When the Steelers released veteran guard David DeCastro it caught a lot of people by surprise. You know who wasn’t? DeCastro himself.
“Not surprised,” DeCastro answered when I texted him Thursday evening.
DeCastro, who played through injury last season, did not participate in any of the voluntary workouts and when he did show up for the first day of mini-camp it was as a spectator. He was not at Heinz Field last Wednesday or Thursday.
When quizzed about DeCastro’s absence, Mike Tomlin downplayed it. “If I thought injury circumstances or reasons people are not participating were significant I would share them with you,” Tomlin said.
Of course, as it turns out, DeCastro’s situation was serious. “I had surgery on this ankle last year and it didn’t heal right. Last year it bothered me. Not only is it painful but it’s hard to play on when you feel like you’re playing half-legged,” he explained when we spoke over the phone Friday.

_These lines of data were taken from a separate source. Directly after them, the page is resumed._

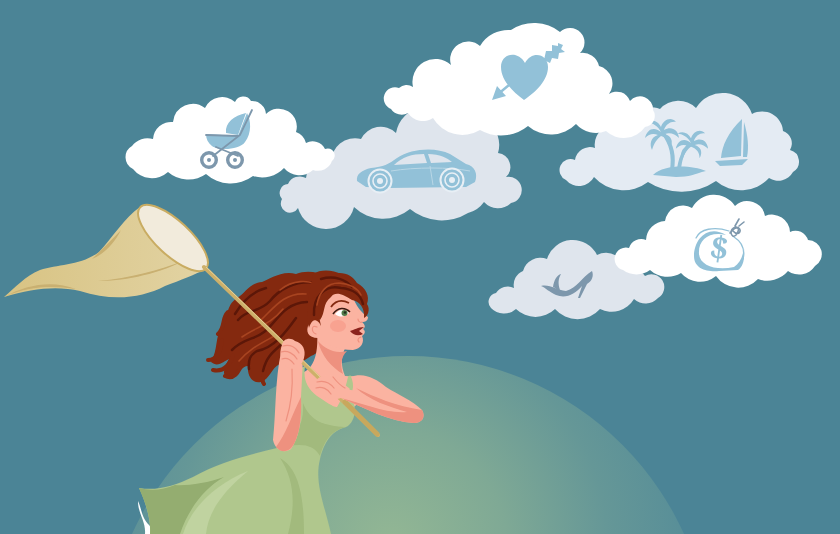
<!DOCTYPE html>
<html lang="en">
<head>
<meta charset="utf-8">
<title>Chasing dreams</title>
<style>
:root{--sky:#4b8496;--white:#fff;--mist:#dfe5ed;--haze:#e4ebf3;--icon:#92c1d8;--slate:#7d97ac;--skin:#fbb3a1;--skin-shade:#ee917f;--hair:#84290f;--hair-dark:#5c1708;--hair-light:#a84420;--dress:#b0c78d;--dress-shade:#94ad70;--net:#dccb94;--net-shade:#c3a866;--pole:#cdb06a}
html,body{margin:0;height:100%;overflow:hidden;background:var(--sky)}
svg{display:block;width:840px;height:534px}
.white{fill:var(--white)}.mist{fill:var(--mist)}.haze{fill:var(--haze)}
.icon{fill:var(--icon)}.slate{fill:var(--slate)}
.icon-line{fill:none;stroke:var(--icon);stroke-linecap:round}
.slate-line{fill:none;stroke:var(--slate);stroke-linecap:round}
.skin{fill:var(--skin)}.skin-shade{fill:var(--skin-shade)}
.skin-line{fill:none;stroke:var(--skin-shade);stroke-width:1.2;stroke-linecap:round}
.hair{fill:var(--hair)}
.curl{fill:none;stroke:var(--hair);stroke-width:4;stroke-linecap:round}
.strand-dark{fill:none;stroke:var(--hair-dark);stroke-width:2.5;stroke-linecap:round}
.strand-light{fill:none;stroke:var(--hair-light);stroke-width:1.6;stroke-linecap:round}
.dress{fill:var(--dress)}.dress-shade{fill:var(--dress-shade)}
.dollar{font:700 33px "Noto Serif","Liberation Serif",serif;fill:var(--icon)}
</style>
</head>
<body>
<svg viewBox="0 0 840 534" role="img" aria-label="A red-haired woman with a butterfly net chases clouds that hold her dreams">
<defs>
<radialGradient id="hill-glow" gradientUnits="userSpaceOnUse" cx="390" cy="545" r="290">
<stop offset="0" stop-color="#93b794"/><stop offset=".4" stop-color="#7fa995"/><stop offset=".75" stop-color="#659797"/><stop offset="1" stop-color="#598f98"/>
</radialGradient>
<linearGradient id="net-cloth" x1="0" y1="0" x2="1" y2="0">
<stop offset="0" stop-color="#d8c383"/><stop offset="1" stop-color="#e2d3a3"/>
</linearGradient>
<g id="wheel"><circle r="11.5" class="icon" stroke="#e8eff5" stroke-width="2"/><circle r="7" fill="none" stroke="#e8eff5" stroke-width="1.6"/><circle r="3" fill="#e8eff5"/></g>
<g id="pram-wheel"><circle r="7.3" fill="none" stroke="#7d97ac" stroke-width="3.4"/><circle r="2" class="slate"/></g>
<path id="palm-crown" d="M0 0C-7-6-14-3-16 6C-12 2-8 1-3 3C-10 5-12 12-9 18C-7 11-4 7 0 4C6 6 9 10 9 16C13 9 10 4 4 2C9 0 14 2 18 6C17-3 10-6 3-2C5-8 10-11 15-10C10-16 2-12 0-5C-3-11-9-13-14-10C-8-9-3-6 0 0Z"/>
</defs>

<rect id="sky" width="840" height="534" fill="#4b8496"/>
<circle id="hill" cx="408" cy="659" r="303" fill="url(#hill-glow)"/>

<g id="cloud-car">
<path class="mist" d="M282 199A9 9 0 0 1 288 184A13 13 0 0 1 306 178A18 18 0 0 1 331 163A24 24 0 0 1 361 139A22 22 0 0 1 396 133A32 32 0 0 1 455 122A28 28 0 0 1 498 153A14 14 0 0 1 506 177A13 13 0 1 1 511 203A19 19 0 0 1 484 202A28 28 0 0 1 468 213A50 50 0 0 1 410 209A42 42 0 0 1 354 207A29 29 0 0 1 298 208A9 9 0 0 1 282 199Z"/>
<g id="car">
<path class="icon" d="M357 181C356 174 362 170 371 168C383 167 389 164 397 158C412 148 436 147 450 154L466 164C475 166 478 174 475 182L466 187L388 188L366 187Z"/>
<path class="mist" d="M394 165C402 157 412 154 424 154L427 163ZM428 154C440 154 447 158 452 162L431 163Z"/>
<path d="M391 171C415 167 450 167 470 171M430 166L433 185" fill="none" stroke="#b9d7e6" stroke-width="1"/>
<use href="#wheel" x="380" y="181"/><use href="#wheel" x="452" y="180"/>
</g>
</g>

<g id="cloud-island">
<path class="haze" d="M566 180A9 9 0 0 1 575 160A15 15 0 0 1 595 148A19 19 0 0 1 627 131A24 24 0 0 1 660 109A25 25 0 0 1 696 108A31 31 0 0 1 752 114A21 21 0 0 1 783 131A13 13 0 0 1 790 150A12 12 0 0 1 793 172A17 17 0 0 1 769 178A38 38 0 0 1 716 181A62 62 0 0 1 648 182A40 40 0 0 1 594 177A17 17 0 0 1 566 180Z"/>
<g id="island" class="icon">
<path d="M653 175C665 164 691 165 706 171C694 174 690 177 676 177Z"/>
<path d="M670 170C672 156 670 145 661 133L664 132C675 145 676 157 674 170ZM677 170C678 159 682 150 688 143L691 144C684 152 682 160 681 170Z"/>
<use href="#palm-crown" x="661" y="132"/><use href="#palm-crown" transform="translate(691 143) scale(.95)"/>
</g>
<g id="sailboat" class="icon"><path d="M742 119C728 132 722 146 721 158L741 156ZM744 122C748 136 749 147 747 157L743 157ZM715 161L748 159L742 165L720 166Z"/></g>
</g>

<g id="cloud-love">
<path class="white" d="M391 109A11 11 0 0 1 399 88A11 11 0 0 1 413 87A23 23 0 0 1 451 65A18 18 0 0 1 480 46A33 33 0 0 1 511 30A42 42 0 0 1 560 32A14 14 0 1 1 580 53A17 17 0 0 1 599 66A18 18 0 0 1 609 94A14 14 0 0 1 630 101A13 13 0 0 1 653 110A11 11 0 0 1 645 127A26 26 0 0 1 606 131A27 27 0 0 1 576 124A35 35 0 0 1 528 126A43 43 0 0 1 480 130A34 34 0 0 1 433 118A18 18 0 0 1 408 113A13 13 0 0 1 391 109Z"/>
<g id="heart">
<path class="icon" d="M524 100C512 91 501 80 501 67C501 53 518 50 525 63C532 50 548 54 548 67C548 80 536 92 524 100Z"/>
<path class="icon-line" stroke-width="2.4" d="M497 95L509 85M543 61L560 48"/>
<path class="icon" d="M492 100L497 86L506 96ZM544 60L546 51L552 51L552 45L558 46L558 43L563 45L561 49L565 52L559 53L558 59L552 58L550 63Z"/>
</g>
</g>

<g id="cloud-baby">
<path class="white" d="M133 169A13 13 0 0 1 132 146A19 19 0 0 1 153 139A18 18 0 0 1 173 122A20 20 0 0 1 205 108A19 19 0 0 1 235 102A9 9 0 0 1 251 101A14 14 0 0 1 266 114A18 18 0 0 1 296 132A16 16 0 0 1 306 143A14 14 0 0 1 325 149A7 7 0 0 1 332 161A15 15 0 0 1 313 170A20 20 0 0 1 284 168A30 30 0 0 1 253 176A37 37 0 0 1 206 174A31 31 0 0 1 168 172A24 24 0 0 1 133 169Z"/>
<g id="pram">
<path class="icon" d="M206 134L238 136L247 113C251 120 252 133 245 142C240 150 218 151 212 146C208 143 206 139 206 134ZM226 133C225 122 234 116 246 113L238 135Z"/>
<path class="slate-line" stroke-width="1.8" d="M213 156L240 135L252 110M238 156L216 147M206 135L238 136"/>
<use href="#pram-wheel" x="209" y="160"/><use href="#pram-wheel" x="235" y="160"/>
</g>
</g>

<g id="cloud-shoes">
<path class="mist" d="M491 308A9 9 0 0 1 496 293A14 14 0 0 1 514 288A15 15 0 0 1 523 271A18 18 0 0 1 547 259A27 27 0 0 1 597 255A19 19 0 0 1 625 271A16 16 0 0 1 645 276A12 12 0 1 1 658 298A17 17 0 0 1 634 299A26 26 0 0 1 600 309A30 30 0 0 1 555 309A28 28 0 0 1 516 309A18 18 0 0 1 491 308Z"/>
<path id="shoe" class="slate" d="M541 286C550 284 556 290 566 291C577 288 582 277 592 271C594 276 592 281 587 284L580 298L578 298L582 286C575 294 566 299 556 295C549 292 546 288 541 286ZM553 287C554 280 557 275 561 274C558 279 558 284 560 290Z"/>
</g>

<g id="cloud-money">
<path class="white" d="M623 270A10 10 0 0 1 629 248A13 13 0 0 1 646 240A20 20 0 0 1 665 221A18 18 0 0 1 692 208A25 25 0 0 1 735 206A18 18 0 0 1 765 216A18 18 0 0 1 790 232A13 13 0 0 1 808 240A14 14 0 0 1 815 266A19 19 0 0 1 788 271A27 27 0 0 1 758 279A27 27 0 0 1 716 276A25 25 0 0 1 681 273A26 26 0 0 1 650 270A23 23 0 0 1 623 270Z"/>
<g id="money-bag">
<path class="icon" d="M726 235C708 224 694 239 694 256C694 269 707 272 719 271L738 270C743 267 745 259 744 248C743 256 740 263 734 267C717 271 700 266 699 254C698 240 709 231 726 235Z"/>
<path class="icon-line" stroke-width="1.3" d="M696 238C700 229 714 226 729 231M734 237C742 242 745 250 743 259"/>
<text class="dollar" x="710" y="260" transform="rotate(8 720 248)">$</text>
<path class="slate-line" stroke-width="1.6" d="M730 233C736 225 742 227 736 235C731 240 728 228 736 227C744 228 739 238 733 231M735 226L739 219M739 226L744 222"/>
</g>
</g>

<g id="net">
<path fill="url(#net-cloth)" d="M140 207C125 217 113 237 99 252C80 266 58 264 40 270C25 276 15 288 4 297C33 288 58 286 80 291C111 301 140 299 165 286C181 280 194 275 206 269Z"/>
<path fill="#c9b071" d="M98 281C120 281 154 276 183 261C160 270 130 278 98 281ZM4 297C31 285 53 286 76 289C53 280 27 284 4 297ZM92 259C105 254 115 242 121 230C113 239 104 247 92 259Z"/>
<ellipse cx="173" cy="238" rx="45" ry="17" transform="rotate(43 173 238)" fill="#f2ebdc" stroke="#c9ac62" stroke-width="2"/>
</g>

<g id="woman">
<g id="hair-back">
<path class="hair" d="M343 292C332 274 311 268 296 274C281 270 269 280 262 282C249 283 245 294 237 298C225 306 229 318 222 325C215 337 218 350 211 362C218 368 224 361 229 359C222 371 222 378 231 376C239 374 242 366 248 366C247 377 253 384 261 382C270 379 271 368 280 364C291 369 302 362 311 356C325 351 329 334 330 315Z"/>
<path class="curl" d="M222 340C221 352 217 360 208 360M233 355C229 367 222 372 213 370M243 360C239 374 233 380 225 376M268 362C263 376 261 380 264 384M228 312C221 319 226 326 218 334"/>
<path class="strand-dark" d="M318 283C294 279 278 291 270 301C259 313 247 309 238 320M307 302C283 303 277 322 264 332C254 340 244 338 232 350M296 318C286 332 274 348 257 351C250 355 248 360 249 369M266 288C251 292 241 304 235 314M285 341C276 350 267 354 263 371"/>
<path class="strand-light" d="M326 289C308 277 291 281 280 290M306 294C284 292 273 309 261 320M283 309C270 325 256 327 242 337M276 335C260 344 249 349 239 361"/>
</g>

<path id="neck" class="skin" d="M317 330L347 345C340 356 341 366 345 376L366 377L370 394L350 410L298 408L300 374C312 370 319 358 317 330Z"/>
<path class="skin-shade" d="M318 341C326 350 336 354 347 351C341 357 340 365 343 374C331 367 321 355 318 341Z"/>

<g id="face">
<path class="skin" d="M326 291C337 289 347 293 354 300C357 307 362 313 368 317C368 321 365 322 362 322C365 325 366 327 363 329C366 331 365 334 362 336C365 342 361 349 353 350C339 350 326 346 318 338C308 338 305 331 309 324C314 317 319 321 321 326C318 313 318 299 326 291Z"/>
<path class="skin-line" d="M317 327C311 324 311 332 316 334M362 322C360 323 358 321 358 319M361 337C358 338 357 340 359 342"/>
<ellipse cx="338" cy="326" rx="8" ry="6" fill="#f59483" opacity=".55"/>
<path fill="#8b231d" d="M364 327C358 327 354 330 350 331C354 336 359 336 363 334L359 331Z"/>
<path fill="#fff" d="M335 314C339 309 345 308 349 313C345 317 340 318 335 314Z"/>
<circle cx="344.5" cy="313" r="3" fill="#527b48"/><circle cx="345" cy="312.5" r="1.3" fill="#243020"/>
<path d="M333 314C338 307 345 307 350 312" fill="none" stroke="#3b1a10" stroke-width="1.6"/>
<path d="M331 307C336 300 343 300 349 303" fill="none" stroke="#84290f" stroke-width="1.8"/>
</g>

<g id="hair-front">
<path class="hair" d="M309 328C305 309 308 285 327 277C339 269 352 274 357 283C366 288 370 296 367 304C371 310 367 317 364 318C365 309 360 301 352 300C343 294 335 291 331 297C322 304 326 312 320 320C317 316 311 321 309 328Z"/>
<path class="hair" d="M313 274C326 266 346 273 354 285C345 285 335 287 329 292L308 300Z"/>
<path class="strand-dark" d="M314 315C313 296 326 284 341 288C353 289 361 295 363 304M321 279C335 275 346 280 352 287"/>
<path class="strand-light" d="M317 305C319 292 327 283 339 283C351 284 358 289 361 295"/>
</g>

<g id="gown">
<path fill="#fff" d="M138 501C142 509 141 518 150 526L153 534H145C146 521 138 514 138 501Z"/>
<path class="dress" d="M301 368L305 366C303 380 307 388 317 396C326 402 335 408 337 407C342 399 345 390 348 377L352 376C352 386 351 394 353 400C357 411 354 423 346 427C329 431 323 447 320 459C314 483 325 506 331 534H150C151 520 146 503 139 488C157 491 174 486 193 477C220 462 248 455 277 448C294 436 301 424 300 407Z"/>
<path class="dress-shade" d="M139 488C151 491 163 490 175 485C186 486 208 483 224 477C204 488 188 510 180 534H150C151 518 146 504 139 488Z"/>
<path fill="#a2ba7d" d="M278 448C297 437 304 425 303 403C310 421 324 426 346 427C330 431 324 442 320 456C313 443 299 443 278 448ZM280 458C299 469 304 496 304 534H288C296 504 294 479 280 458Z"/>
<path fill="#c0d3a0" d="M183 534C192 506 216 484 248 471C220 494 208 514 206 534Z"/>
</g>

<g id="left-arm">
<path class="skin" d="M281 352C275 380 276 412 273 440C275 450 284 454 291 449C299 438 302 421 301 397L303 359Z"/>
<path class="skin-shade" d="M301 397C292 415 286 434 276 447C281 453 288 452 292 447C299 437 302 419 301 397Z"/>
<path class="skin-line" d="M292 369C293 386 291 405 286 421"/>
</g>

<path id="pole" d="M204 267L378 435" fill="none" stroke="#cdb06a" stroke-width="4" stroke-linecap="round"/>
<path d="M206 267L376 431" fill="none" stroke="#e4cf94" stroke-width="1"/>
<path d="M345 402L377 434" stroke="#c8a85d" stroke-width="5" stroke-linecap="round"/>

<g id="left-hand">
<path class="skin" d="M282 345C283 338 291 337 295 341C303 343 306 350 304 358C302 367 294 370 287 367C280 362 279 352 282 345Z"/>
<path class="skin-line" d="M283 346C290 344 296 347 299 353M281 352C288 350 294 354 297 359M282 359C287 357 291 360 294 364"/>
</g>

<g id="right-arm">
<path class="skin" d="M350 377C364 372 375 378 386 387C397 394 413 401 422 410C426 417 422 423 414 423C390 422 365 408 341 398C331 402 317 397 315 387C313 379 322 374 332 376C341 378 343 385 352 390L357 389Z"/>
<path class="skin-shade" d="M356 388C374 397 396 406 422 410C426 417 422 423 414 423C390 422 365 408 341 398C362 403 387 414 407 412C389 407 369 400 356 388Z"/>
<path class="skin-line" d="M317 382C324 380 330 383 334 388M316 388C322 386 328 389 331 394M333 377C337 382 341 386 345 388"/>
</g>
<path id="dress-strap" d="M349 376C352 382 352 386 351 390" fill="none" stroke="#b0c78d" stroke-width="3"/>
</g>
</svg>
</body>
</html>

It clearly affected his play and it hasn’t gotten any better. “The bone spurs came back that limited my motion and I gotta get it fixed for a third time,” DeCastro continued. “I just gotta get this ankle right, not just for football if I want to play again but just for life to make sure I have mobility and be able to be active when I’m done.”
So is David DeCastro done? Is his NFL career over at just 31 years old?
“I’ve thought about it all off-season,” DeCastro admitted, “I knew something was wrong. I wanted to give it that 18-month window (which) is usually when you can tell with surgery so I gave it time to rest then started working out, running and moving around, but I knew something wasn’t right.”
Sure enough, an MRI last week backed that up and DeCastro will go under the knife once again. After that? “I’m not really too concerned about the future, to be honest,” DeCastro said, “I had a great career here and I’ll give it (retire or play) the time that it deserves and go from there.”
DeCastro says it will be “a couple of months” after surgery before he can really contemplate a return to football and even then it may not be clear. “ I don’t know if it would need more,” he said, “definitely getting older your body doesn’t recover like it used to and if you start pounding on it right away stuff doesn’t come back. A lot of variables, a lot of questions, kind of taking it day-by-day.”
DeCastro says it was frustrating to be a part of some very good teams that came close but never could go all the way but wouldn’t trade the camaraderie he had – especially with Maurkice Pouncey, Ramon Foster, Al Villaneuva and others – for anything. But it will be weird seeing Villaneuva in a Ravens uniform.
“It’s going to be pretty funny,” DeCastro laughed, “it’s a weird year; I think after last year anything’s possible. I know he’s excited about the opportunity there. It will be interesting to watch the Steelers-Ravens games that’s for sure.”
In nine seasons with Pittsburgh, DeCastro was selected to 6 Pro Bowls and twice was named first-team All Pro.
“I gave it my best shot but my body didn’t cooperate.”